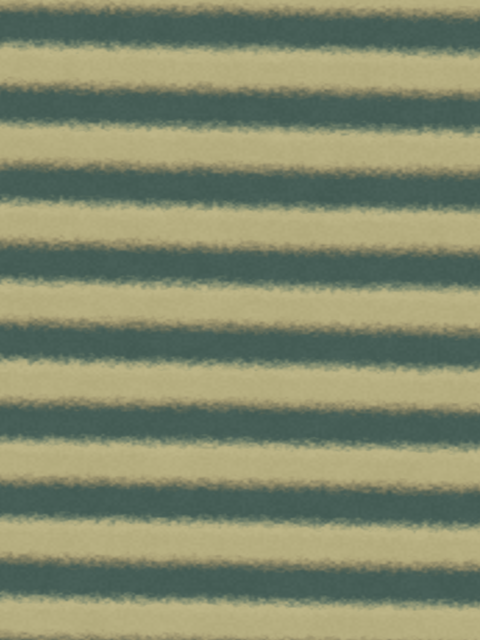
Write a WebGL 2 fragment shader that draws this pattern.

```glsl
#version 300 es
precision highp float;
// Soft horizontal stripes, green on straw, falling slightly to the right.
// A periodic distance to the band edge is blurred by a smoothstep, after
// fine value noise has roughened the edge; grain and tints finish it.

#define PERIOD 0.1233      // stripe spacing, in canvas heights
#define CENTER 0.0911      // height of the lowest whole band at mid width
#define SLOPE 0.0180       // fall per unit of width
#define HALF_BAND 0.236    // half the dark width, in periods
#define SOFT_UPPER 0.125   // half blur of the upper edge, in periods
#define SOFT_LOWER 0.100   // half blur of the lower edge, in periods
#define ROUGHNESS 0.060    // edge jitter, in periods
#define GRAIN 0.022        // brightness of the surface grain

uniform vec2 u_resolution;
out vec4 outColor;

const vec3 STRAW = vec3(0.712, 0.682, 0.500);
const vec3 GREEN = vec3(0.275, 0.368, 0.338);
const vec3 BROWN_TINT = vec3(0.035, -0.010, -0.025);

// Integer hash of a lattice cell, from 0 to 1
float hash(ivec2 cell) {
  uvec2 q = uvec2(cell) * uvec2(1597334673u, 3812015801u);
  uint n = (q.x ^ q.y) * 1597334673u;
  n = (n ^ (n >> 15)) * 2246822519u;
  n ^= n >> 13;
  return float(n >> 8) / 16777216.0;
}

// Smooth value noise, from -0.5 to 0.5
float noise(vec2 p) {
  ivec2 i = ivec2(floor(p));
  vec2 f = fract(p);
  f = f * f * (3.0 - 2.0 * f);
  float low = mix(hash(i), hash(i + ivec2(1, 0)), f.x);
  float high = mix(hash(i + ivec2(0, 1)), hash(i + ivec2(1, 1)), f.x);
  return mix(low, high, f.y) - 0.5;
}

void main() {
  vec2 p = gl_FragCoord.xy / u_resolution.y;
  float midX = 0.5 * u_resolution.x / u_resolution.y;

  // Position across the stripes, in periods, with fine and slow wobble
  float phase = (p.y + SLOPE * (p.x - midX) - CENTER) / PERIOD;
  float fine = noise(p * vec2(125.0, 190.0)) + 0.6 * noise(p * vec2(230.0, 290.0) + 71.0);
  float slow = noise(p * vec2(6.0, 9.0) + 23.0);
  phase += ROUGHNESS * fine + 0.018 * slow;
  float offset = fract(phase + 0.5) - 0.5;

  // Blurred edges, never sharper than a pixel
  float pixel = 1.0 / (PERIOD * u_resolution.y);
  float soft = max(offset > 0.0 ? SOFT_UPPER : SOFT_LOWER, pixel);
  float edge = abs(offset) - HALF_BAND;
  float straw = smoothstep(-soft, soft, edge);
  vec3 color = mix(GREEN, STRAW, straw);

  // Brown upper fringe, green lower fringe, pale rim below each band
  float fringe = 4.0 * straw * (1.0 - straw);
  color += BROWN_TINT * fringe * (offset > 0.0 ? 1.0 : -0.4);
  float rim = (offset + HALF_BAND + 0.11) / 0.06;
  color += 0.022 * exp(-rim * rim);

  // Surface grain and faint mottling
  float grain = noise(p * vec2(210.0, 240.0) + 137.0);
  float mottle = noise(p * vec2(28.0, 45.0) + 311.0);
  color += GRAIN * (grain + 0.5 * mottle);

  outColor = vec4(clamp(color, 0.0, 1.0), 1.0);
}
```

_ _ _

→ TASK TO COMPLETE
If a record holds a picture, leave that picture out; retype everything else exactly.

→ WRITTEN ANSWER
Write a WebGL 2 fragment shader that draws this pattern.

```glsl
#version 300 es
precision highp float;
// Soft horizontal stripes, green on straw, falling slightly to the right.
// A periodic distance to the band edge is blurred by a smoothstep, after
// fine value noise has roughened the edge; grain and tints finish it.

#define PERIOD 0.1233      // stripe spacing, in canvas heights
#define CENTER 0.0911      // height of the lowest whole band at mid width
#define SLOPE 0.0180       // fall per unit of width
#define HALF_BAND 0.236    // half the dark width, in periods
#define SOFT_UPPER 0.125   // half blur of the upper edge, in periods
#define SOFT_LOWER 0.100   // half blur of the lower edge, in periods
#define ROUGHNESS 0.060    // edge jitter, in periods
#define GRAIN 0.022        // brightness of the surface grain

uniform vec2 u_resolution;
out vec4 outColor;

const vec3 STRAW = vec3(0.712, 0.682, 0.500);
const vec3 GREEN = vec3(0.275, 0.368, 0.338);
const vec3 BROWN_TINT = vec3(0.035, -0.010, -0.025);

// Integer hash of a lattice cell, from 0 to 1
float hash(ivec2 cell) {
  uvec2 q = uvec2(cell) * uvec2(1597334673u, 3812015801u);
  uint n = (q.x ^ q.y) * 1597334673u;
  n = (n ^ (n >> 15)) * 2246822519u;
  n ^= n >> 13;
  return float(n >> 8) / 16777216.0;
}

// Smooth value noise, from -0.5 to 0.5
float noise(vec2 p) {
  ivec2 i = ivec2(floor(p));
  vec2 f = fract(p);
  f = f * f * (3.0 - 2.0 * f);
  float low = mix(hash(i), hash(i + ivec2(1, 0)), f.x);
  float high = mix(hash(i + ivec2(0, 1)), hash(i + ivec2(1, 1)), f.x);
  return mix(low, high, f.y) - 0.5;
}

void main() {
  vec2 p = gl_FragCoord.xy / u_resolution.y;
  float midX = 0.5 * u_resolution.x / u_resolution.y;

  // Position across the stripes, in periods, with fine and slow wobble
  float phase = (p.y + SLOPE * (p.x - midX) - CENTER) / PERIOD;
  float fine = noise(p * vec2(125.0, 190.0)) + 0.6 * noise(p * vec2(230.0, 290.0) + 71.0);
  float slow = noise(p * vec2(6.0, 9.0) + 23.0);
  phase += ROUGHNESS * fine + 0.018 * slow;
  float offset = fract(phase + 0.5) - 0.5;

  // Blurred edges, never sharper than a pixel
  float pixel = 1.0 / (PERIOD * u_resolution.y);
  float soft = max(offset > 0.0 ? SOFT_UPPER : SOFT_LOWER, pixel);
  float edge = abs(offset) - HALF_BAND;
  float straw = smoothstep(-soft, soft, edge);
  vec3 color = mix(GREEN, STRAW, straw);

  // Brown upper fringe, green lower fringe, pale rim below each band
  float fringe = 4.0 * straw * (1.0 - straw);
  color += BROWN_TINT * fringe * (offset > 0.0 ? 1.0 : -0.4);
  float rim = (offset + HALF_BAND + 0.11) / 0.06;
  color += 0.022 * exp(-rim * rim);

  // Surface grain and faint mottling
  float grain = noise(p * vec2(210.0, 240.0) + 137.0);
  float mottle = noise(p * vec2(28.0, 45.0) + 311.0);
  color += GRAIN * (grain + 0.5 * mottle);

  outColor = vec4(clamp(color, 0.0, 1.0), 1.0);
}
```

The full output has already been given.